- WHAT THE TASK REQUIRES:
Find the lines below holding the word "paper" and copy each of them.

----- TASK DATA

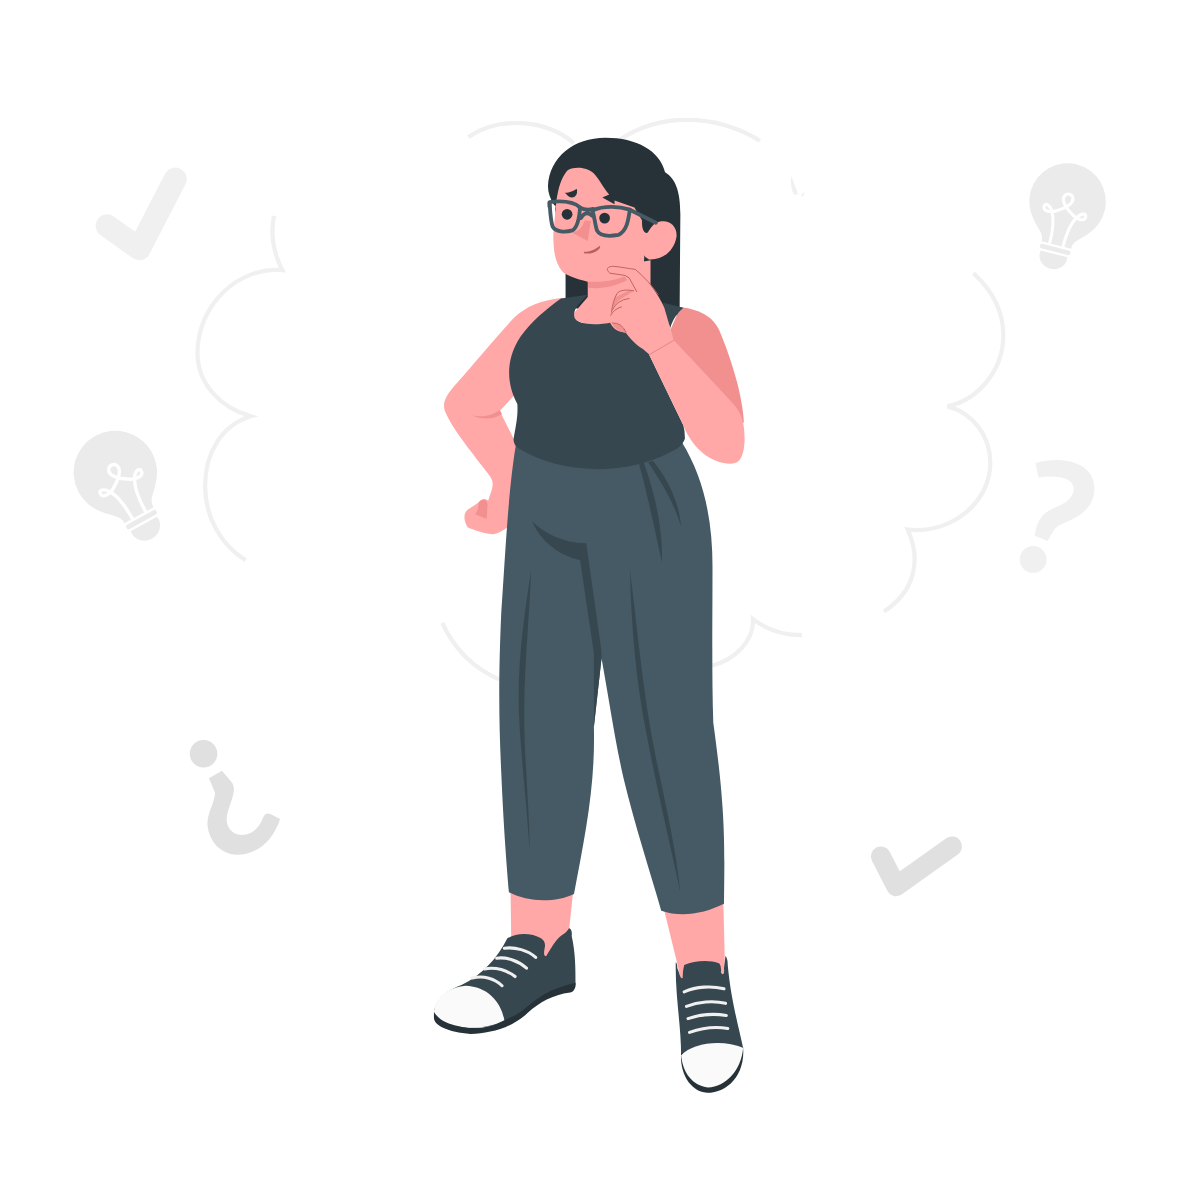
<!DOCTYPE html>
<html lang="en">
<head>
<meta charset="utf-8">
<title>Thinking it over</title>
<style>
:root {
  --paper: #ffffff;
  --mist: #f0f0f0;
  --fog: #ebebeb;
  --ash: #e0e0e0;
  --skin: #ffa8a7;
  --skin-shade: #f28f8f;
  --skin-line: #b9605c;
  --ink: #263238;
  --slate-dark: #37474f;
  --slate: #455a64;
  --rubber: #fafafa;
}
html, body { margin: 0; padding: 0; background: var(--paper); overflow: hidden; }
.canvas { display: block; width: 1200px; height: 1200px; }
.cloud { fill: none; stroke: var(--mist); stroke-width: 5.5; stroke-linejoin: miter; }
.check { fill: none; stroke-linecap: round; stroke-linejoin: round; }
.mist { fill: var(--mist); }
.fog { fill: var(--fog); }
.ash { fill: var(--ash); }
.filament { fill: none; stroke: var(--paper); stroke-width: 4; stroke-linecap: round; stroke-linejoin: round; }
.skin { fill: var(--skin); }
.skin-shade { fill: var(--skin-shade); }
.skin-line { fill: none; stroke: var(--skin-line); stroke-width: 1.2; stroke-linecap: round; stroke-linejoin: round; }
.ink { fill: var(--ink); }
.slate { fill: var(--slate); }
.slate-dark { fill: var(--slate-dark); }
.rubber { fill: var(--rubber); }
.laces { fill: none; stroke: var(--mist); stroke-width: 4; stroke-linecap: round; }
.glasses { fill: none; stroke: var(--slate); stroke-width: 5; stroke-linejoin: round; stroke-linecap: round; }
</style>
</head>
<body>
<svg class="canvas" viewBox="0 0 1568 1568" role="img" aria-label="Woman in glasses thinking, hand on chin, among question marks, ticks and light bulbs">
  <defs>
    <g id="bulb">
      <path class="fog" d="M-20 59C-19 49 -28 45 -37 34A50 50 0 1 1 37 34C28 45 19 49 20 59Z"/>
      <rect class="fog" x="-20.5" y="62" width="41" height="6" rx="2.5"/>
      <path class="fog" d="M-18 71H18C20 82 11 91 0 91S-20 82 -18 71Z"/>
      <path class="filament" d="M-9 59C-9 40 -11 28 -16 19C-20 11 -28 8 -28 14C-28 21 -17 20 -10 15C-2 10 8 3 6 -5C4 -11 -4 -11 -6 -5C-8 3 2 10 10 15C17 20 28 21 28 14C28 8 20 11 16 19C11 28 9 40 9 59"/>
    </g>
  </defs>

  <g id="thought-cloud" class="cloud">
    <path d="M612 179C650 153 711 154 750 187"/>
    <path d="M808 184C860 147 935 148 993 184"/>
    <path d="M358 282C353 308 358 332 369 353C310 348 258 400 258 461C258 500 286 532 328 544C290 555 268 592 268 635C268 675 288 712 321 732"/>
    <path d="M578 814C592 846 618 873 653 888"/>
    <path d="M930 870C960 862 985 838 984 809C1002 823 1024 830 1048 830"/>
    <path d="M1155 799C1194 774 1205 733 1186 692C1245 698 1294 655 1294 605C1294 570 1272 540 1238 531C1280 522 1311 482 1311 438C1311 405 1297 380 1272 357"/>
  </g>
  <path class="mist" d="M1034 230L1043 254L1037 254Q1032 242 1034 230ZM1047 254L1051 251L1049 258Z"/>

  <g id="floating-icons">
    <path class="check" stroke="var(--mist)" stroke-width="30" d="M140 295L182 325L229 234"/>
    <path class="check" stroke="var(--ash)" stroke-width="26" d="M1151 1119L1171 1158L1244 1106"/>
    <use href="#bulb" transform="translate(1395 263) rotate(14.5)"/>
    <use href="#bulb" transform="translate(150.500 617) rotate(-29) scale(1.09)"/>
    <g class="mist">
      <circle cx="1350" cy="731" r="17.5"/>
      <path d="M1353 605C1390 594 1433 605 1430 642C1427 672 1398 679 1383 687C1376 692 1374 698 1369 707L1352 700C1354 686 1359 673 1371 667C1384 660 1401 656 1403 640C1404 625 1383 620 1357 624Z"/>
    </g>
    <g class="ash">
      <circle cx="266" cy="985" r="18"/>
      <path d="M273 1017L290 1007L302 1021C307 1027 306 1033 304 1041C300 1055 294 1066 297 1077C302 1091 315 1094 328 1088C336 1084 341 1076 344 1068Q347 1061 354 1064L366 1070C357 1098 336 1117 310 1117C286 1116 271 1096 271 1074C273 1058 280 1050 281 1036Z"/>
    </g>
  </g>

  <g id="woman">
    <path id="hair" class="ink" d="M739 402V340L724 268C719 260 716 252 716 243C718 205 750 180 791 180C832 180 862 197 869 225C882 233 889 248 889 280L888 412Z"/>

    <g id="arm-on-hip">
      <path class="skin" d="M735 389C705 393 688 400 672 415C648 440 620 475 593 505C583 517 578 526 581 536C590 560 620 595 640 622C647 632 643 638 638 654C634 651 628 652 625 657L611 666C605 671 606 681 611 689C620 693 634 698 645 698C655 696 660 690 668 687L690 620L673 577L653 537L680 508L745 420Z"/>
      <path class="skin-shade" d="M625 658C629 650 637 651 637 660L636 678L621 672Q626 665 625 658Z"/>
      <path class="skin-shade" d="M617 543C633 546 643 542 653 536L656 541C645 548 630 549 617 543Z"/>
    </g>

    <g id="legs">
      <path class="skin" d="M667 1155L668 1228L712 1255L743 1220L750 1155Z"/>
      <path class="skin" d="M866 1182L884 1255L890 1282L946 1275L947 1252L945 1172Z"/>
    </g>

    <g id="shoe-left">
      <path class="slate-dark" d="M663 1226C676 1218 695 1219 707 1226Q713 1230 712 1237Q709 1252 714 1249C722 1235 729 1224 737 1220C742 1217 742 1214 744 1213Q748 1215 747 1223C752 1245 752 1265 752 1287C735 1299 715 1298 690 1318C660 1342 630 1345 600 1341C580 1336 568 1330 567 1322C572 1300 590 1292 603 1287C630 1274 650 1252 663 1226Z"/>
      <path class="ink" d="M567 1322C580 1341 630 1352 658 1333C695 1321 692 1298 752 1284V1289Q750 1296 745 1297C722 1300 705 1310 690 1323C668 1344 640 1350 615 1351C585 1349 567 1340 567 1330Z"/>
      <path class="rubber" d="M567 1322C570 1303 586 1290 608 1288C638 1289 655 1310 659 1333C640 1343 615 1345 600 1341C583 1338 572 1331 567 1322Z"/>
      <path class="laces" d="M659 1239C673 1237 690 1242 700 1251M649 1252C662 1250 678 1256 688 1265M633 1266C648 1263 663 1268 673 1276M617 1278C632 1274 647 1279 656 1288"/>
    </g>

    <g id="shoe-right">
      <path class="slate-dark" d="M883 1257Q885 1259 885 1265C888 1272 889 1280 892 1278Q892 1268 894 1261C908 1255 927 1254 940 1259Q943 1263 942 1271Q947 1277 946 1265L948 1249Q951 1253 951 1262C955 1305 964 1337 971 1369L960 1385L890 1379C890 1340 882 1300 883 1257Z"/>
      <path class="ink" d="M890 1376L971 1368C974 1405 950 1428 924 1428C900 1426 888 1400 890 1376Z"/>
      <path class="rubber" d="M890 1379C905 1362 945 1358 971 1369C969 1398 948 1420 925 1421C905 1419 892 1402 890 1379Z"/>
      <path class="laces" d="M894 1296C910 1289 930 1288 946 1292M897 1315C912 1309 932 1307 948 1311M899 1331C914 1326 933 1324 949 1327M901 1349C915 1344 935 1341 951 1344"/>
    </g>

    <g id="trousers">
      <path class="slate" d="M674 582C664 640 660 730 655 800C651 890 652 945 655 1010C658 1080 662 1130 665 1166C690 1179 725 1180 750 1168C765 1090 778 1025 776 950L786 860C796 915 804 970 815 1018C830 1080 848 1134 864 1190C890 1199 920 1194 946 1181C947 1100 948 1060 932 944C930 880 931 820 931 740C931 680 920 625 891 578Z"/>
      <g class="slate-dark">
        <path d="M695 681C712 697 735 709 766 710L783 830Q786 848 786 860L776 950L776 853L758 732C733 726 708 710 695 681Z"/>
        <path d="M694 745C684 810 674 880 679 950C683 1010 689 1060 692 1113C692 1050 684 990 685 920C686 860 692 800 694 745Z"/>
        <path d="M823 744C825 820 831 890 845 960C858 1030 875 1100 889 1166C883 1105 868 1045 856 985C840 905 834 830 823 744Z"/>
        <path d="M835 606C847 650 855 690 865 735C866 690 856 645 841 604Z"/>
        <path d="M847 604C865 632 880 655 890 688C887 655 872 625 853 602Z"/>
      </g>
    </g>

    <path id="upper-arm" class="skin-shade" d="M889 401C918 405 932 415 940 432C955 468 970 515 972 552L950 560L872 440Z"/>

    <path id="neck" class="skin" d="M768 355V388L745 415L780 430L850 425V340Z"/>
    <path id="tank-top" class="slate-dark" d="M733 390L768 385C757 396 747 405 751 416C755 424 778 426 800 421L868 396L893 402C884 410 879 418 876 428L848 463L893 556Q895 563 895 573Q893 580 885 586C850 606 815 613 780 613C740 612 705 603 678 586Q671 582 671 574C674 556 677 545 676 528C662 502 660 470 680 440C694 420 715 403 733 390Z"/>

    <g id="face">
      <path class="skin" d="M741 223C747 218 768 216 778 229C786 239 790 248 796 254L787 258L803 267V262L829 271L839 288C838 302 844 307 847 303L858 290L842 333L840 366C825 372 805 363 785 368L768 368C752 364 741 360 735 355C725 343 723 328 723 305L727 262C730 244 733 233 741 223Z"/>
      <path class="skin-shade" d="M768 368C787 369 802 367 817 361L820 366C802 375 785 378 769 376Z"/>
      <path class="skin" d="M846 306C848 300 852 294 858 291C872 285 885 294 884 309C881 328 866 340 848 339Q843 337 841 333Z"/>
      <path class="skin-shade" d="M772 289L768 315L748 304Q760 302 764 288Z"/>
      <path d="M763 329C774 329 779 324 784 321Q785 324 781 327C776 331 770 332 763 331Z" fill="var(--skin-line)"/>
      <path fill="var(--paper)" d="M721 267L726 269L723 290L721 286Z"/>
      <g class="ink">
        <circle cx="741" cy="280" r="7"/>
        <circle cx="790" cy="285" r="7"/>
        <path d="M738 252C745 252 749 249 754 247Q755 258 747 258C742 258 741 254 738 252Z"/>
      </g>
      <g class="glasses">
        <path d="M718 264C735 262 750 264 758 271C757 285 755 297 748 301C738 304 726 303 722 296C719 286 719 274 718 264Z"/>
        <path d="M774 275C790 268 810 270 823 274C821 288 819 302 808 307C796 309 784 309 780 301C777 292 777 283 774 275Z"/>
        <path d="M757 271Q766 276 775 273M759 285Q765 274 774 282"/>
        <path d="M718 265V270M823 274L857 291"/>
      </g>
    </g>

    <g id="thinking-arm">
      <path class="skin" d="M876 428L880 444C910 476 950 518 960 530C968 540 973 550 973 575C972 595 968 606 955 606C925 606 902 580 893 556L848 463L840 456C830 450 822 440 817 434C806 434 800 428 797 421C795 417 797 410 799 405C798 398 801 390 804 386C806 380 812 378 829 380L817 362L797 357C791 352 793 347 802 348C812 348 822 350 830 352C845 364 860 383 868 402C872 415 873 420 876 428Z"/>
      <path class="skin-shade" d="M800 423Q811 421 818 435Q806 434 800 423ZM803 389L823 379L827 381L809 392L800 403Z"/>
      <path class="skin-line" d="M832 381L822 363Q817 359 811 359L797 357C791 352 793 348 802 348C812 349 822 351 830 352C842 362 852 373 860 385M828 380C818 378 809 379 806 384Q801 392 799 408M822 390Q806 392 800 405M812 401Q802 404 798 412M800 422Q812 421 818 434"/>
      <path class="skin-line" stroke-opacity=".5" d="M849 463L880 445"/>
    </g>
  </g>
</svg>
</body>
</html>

----------

- RESPONSE BOX:
  --paper: #ffffff;
html, body { margin: 0; padding: 0; background: var(--paper); overflow: hidden; }
.filament { fill: none; stroke: var(--paper); stroke-width: 4; stroke-linecap: round; stroke-linejoin: round; }
      <path fill="var(--paper)" d="M721 267L726 269L723 290L721 286Z"/>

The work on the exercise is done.